## What the exercise asks
Which lines in the records below contain the word "lower"? Copy each one out.

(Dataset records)
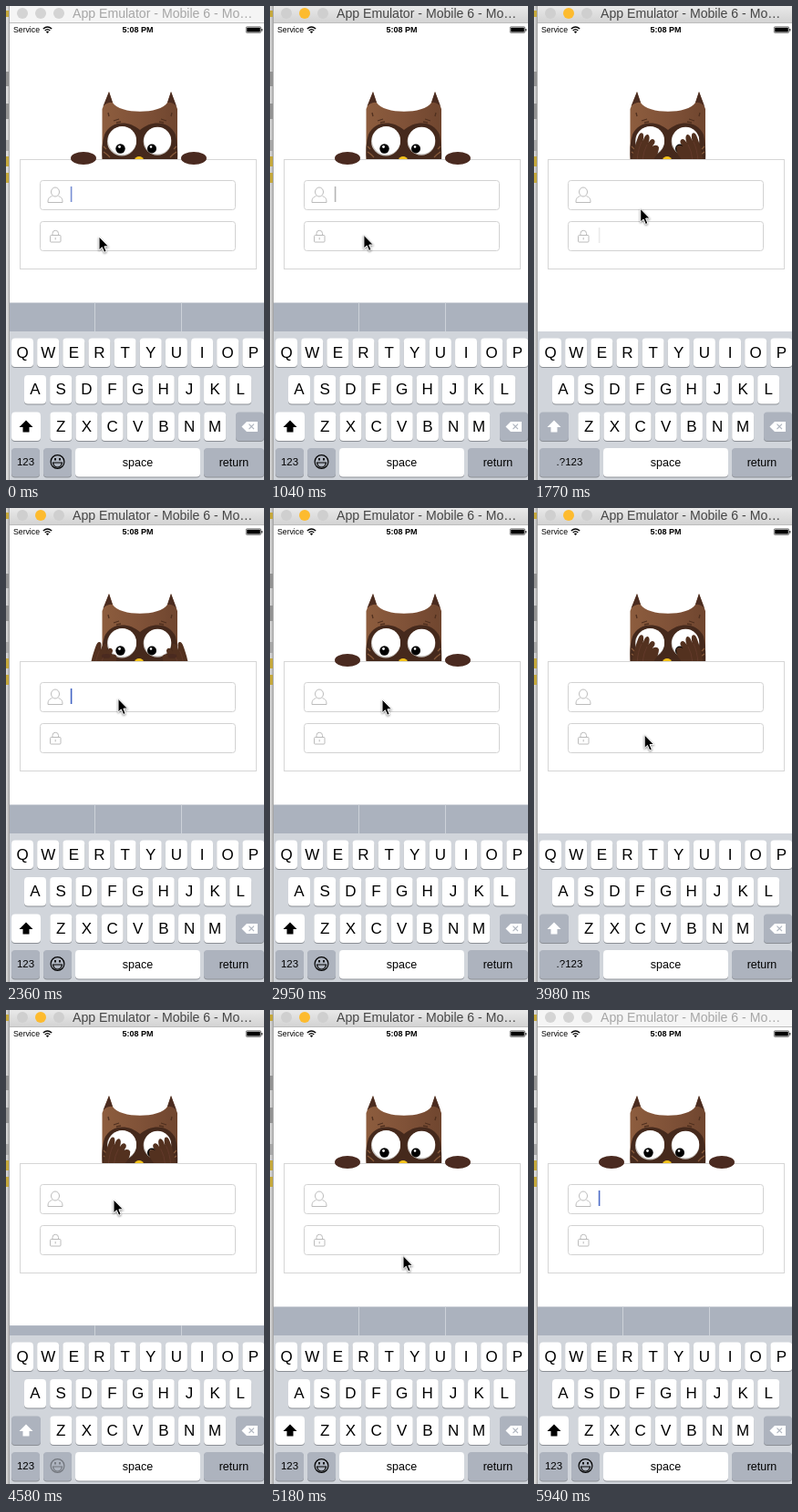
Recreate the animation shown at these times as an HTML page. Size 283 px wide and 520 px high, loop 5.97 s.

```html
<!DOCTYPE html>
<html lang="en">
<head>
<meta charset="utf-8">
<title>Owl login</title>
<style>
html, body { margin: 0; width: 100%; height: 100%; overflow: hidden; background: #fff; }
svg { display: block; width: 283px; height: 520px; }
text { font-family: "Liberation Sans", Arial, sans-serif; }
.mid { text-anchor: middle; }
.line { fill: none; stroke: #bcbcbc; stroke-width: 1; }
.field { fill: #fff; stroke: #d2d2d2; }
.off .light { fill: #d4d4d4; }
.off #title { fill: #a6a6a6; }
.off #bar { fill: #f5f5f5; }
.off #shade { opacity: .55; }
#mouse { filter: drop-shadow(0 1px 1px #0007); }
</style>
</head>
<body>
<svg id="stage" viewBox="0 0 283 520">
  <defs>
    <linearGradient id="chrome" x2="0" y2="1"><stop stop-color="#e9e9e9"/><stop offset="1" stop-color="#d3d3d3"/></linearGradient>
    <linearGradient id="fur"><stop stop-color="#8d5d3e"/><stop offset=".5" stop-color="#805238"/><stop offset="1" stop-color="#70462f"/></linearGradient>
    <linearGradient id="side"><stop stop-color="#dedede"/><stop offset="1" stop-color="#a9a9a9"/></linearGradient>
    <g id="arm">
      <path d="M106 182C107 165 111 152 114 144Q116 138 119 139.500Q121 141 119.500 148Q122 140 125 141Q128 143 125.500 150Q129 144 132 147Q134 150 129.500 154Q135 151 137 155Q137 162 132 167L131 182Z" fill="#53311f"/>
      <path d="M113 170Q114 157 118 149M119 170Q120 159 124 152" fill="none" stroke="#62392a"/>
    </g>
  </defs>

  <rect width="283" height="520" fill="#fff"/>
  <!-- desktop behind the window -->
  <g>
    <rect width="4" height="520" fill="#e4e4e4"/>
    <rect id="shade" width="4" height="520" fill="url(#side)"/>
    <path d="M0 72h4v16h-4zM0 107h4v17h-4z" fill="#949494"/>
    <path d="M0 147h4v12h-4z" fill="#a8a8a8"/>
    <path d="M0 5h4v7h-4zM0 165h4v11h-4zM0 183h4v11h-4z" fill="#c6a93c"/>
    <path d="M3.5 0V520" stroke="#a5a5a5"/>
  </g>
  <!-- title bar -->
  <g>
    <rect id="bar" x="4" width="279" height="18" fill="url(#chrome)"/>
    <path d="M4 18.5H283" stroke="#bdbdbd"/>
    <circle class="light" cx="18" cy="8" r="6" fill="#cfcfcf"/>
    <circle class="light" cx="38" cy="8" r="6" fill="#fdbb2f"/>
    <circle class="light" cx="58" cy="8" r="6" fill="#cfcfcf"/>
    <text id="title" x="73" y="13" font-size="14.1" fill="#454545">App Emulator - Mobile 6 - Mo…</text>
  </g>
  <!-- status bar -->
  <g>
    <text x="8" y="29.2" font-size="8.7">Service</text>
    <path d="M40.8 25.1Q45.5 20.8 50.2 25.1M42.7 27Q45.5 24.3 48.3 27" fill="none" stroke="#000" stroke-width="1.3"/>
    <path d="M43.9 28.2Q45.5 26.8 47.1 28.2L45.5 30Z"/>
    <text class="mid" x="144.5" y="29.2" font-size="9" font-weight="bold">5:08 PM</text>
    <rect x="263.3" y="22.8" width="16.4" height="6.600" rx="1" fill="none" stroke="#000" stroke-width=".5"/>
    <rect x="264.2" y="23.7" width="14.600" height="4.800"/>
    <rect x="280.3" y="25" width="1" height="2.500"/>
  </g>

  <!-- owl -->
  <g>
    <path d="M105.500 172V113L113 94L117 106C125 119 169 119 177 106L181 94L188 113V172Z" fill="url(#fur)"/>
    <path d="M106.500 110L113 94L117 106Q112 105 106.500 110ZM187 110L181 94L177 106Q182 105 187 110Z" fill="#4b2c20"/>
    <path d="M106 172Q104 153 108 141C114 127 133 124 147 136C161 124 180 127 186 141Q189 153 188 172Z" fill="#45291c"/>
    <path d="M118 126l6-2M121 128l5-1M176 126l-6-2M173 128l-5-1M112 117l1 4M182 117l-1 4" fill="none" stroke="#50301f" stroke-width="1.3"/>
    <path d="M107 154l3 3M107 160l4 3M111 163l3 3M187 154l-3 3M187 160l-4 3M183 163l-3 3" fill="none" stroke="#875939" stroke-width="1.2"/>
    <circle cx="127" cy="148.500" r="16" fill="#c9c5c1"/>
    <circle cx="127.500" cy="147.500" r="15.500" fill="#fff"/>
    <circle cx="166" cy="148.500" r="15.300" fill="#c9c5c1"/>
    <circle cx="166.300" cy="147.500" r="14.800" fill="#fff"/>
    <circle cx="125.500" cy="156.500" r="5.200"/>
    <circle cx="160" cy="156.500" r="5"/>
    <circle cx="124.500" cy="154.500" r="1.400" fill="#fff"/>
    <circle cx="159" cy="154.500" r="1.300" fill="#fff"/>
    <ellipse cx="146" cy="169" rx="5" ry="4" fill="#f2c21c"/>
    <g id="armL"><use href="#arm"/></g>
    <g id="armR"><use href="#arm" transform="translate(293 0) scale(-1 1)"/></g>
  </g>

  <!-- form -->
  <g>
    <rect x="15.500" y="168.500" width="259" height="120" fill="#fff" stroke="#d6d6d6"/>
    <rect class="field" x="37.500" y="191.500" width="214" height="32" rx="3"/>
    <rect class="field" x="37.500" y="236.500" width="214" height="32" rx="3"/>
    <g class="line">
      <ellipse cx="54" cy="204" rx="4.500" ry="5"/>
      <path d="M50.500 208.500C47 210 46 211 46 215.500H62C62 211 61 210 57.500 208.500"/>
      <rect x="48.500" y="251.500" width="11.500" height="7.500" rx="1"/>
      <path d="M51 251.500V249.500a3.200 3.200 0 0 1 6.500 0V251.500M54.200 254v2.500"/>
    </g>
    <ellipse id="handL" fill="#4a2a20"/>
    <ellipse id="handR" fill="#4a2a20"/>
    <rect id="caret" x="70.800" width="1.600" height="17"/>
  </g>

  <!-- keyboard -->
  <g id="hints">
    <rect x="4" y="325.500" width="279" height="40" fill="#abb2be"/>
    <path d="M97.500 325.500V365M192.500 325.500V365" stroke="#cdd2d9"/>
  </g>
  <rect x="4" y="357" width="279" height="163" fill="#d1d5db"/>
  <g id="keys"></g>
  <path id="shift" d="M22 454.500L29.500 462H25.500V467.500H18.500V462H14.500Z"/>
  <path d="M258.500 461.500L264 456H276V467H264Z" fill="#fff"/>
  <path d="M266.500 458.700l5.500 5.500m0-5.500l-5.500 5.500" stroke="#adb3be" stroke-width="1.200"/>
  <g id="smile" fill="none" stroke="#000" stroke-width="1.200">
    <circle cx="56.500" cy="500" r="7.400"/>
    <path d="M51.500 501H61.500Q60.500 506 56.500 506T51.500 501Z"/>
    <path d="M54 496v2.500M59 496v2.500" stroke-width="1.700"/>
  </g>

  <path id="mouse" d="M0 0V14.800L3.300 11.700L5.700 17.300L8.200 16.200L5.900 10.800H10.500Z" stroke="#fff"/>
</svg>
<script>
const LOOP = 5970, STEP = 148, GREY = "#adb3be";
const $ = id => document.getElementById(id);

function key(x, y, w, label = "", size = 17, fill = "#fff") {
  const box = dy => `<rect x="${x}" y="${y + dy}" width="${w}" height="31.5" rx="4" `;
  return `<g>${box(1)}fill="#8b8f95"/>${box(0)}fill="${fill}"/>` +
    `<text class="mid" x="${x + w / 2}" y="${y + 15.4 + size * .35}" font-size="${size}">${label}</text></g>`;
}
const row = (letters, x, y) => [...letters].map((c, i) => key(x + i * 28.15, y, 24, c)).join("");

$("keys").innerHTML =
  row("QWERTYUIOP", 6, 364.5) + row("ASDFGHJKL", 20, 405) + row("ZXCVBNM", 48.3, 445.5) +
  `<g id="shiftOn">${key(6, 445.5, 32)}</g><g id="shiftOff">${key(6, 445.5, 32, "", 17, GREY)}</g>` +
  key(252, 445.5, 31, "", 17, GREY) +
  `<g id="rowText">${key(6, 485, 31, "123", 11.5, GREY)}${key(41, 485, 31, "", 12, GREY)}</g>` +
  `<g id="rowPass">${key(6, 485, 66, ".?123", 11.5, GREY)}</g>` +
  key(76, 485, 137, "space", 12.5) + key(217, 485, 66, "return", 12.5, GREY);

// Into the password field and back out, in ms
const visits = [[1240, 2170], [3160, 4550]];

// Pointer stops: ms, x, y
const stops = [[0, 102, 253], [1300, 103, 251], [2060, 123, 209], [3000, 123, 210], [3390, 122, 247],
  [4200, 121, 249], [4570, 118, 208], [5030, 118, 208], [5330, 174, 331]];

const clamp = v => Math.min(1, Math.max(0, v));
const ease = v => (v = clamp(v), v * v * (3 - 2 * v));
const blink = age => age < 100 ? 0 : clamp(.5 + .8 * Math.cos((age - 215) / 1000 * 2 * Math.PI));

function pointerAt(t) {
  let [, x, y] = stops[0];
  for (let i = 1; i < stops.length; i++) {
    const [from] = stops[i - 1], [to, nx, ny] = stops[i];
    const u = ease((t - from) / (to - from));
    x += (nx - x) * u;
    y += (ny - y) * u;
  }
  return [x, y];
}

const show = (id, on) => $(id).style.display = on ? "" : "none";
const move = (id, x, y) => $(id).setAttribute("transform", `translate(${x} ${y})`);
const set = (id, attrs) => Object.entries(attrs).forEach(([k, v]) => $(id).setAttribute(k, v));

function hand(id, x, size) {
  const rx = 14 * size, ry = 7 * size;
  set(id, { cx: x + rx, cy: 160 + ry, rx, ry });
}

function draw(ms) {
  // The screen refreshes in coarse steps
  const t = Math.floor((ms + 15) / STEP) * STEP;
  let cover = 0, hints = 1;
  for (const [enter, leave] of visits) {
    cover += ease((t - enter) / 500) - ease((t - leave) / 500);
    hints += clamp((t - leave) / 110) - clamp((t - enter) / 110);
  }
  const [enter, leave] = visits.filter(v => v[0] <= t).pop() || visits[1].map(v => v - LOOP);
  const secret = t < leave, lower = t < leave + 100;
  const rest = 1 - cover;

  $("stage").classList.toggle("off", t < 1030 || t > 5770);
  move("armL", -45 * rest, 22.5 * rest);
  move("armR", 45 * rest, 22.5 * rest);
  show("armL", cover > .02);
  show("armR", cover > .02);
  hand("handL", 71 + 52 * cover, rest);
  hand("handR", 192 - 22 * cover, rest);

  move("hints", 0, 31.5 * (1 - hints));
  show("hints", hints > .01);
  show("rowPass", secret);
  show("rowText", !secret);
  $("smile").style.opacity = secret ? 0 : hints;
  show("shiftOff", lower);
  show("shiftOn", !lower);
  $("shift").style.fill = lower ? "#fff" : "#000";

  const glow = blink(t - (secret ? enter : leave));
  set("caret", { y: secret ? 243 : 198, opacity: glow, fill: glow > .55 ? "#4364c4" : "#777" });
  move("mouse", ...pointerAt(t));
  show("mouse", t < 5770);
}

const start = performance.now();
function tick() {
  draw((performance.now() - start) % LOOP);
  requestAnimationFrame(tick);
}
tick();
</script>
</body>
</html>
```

## Problem solution
  const secret = t < leave, lower = t < leave + 100;
  show("shiftOff", lower);
  show("shiftOn", !lower);
  $("shift").style.fill = lower ? "#fff" : "#000";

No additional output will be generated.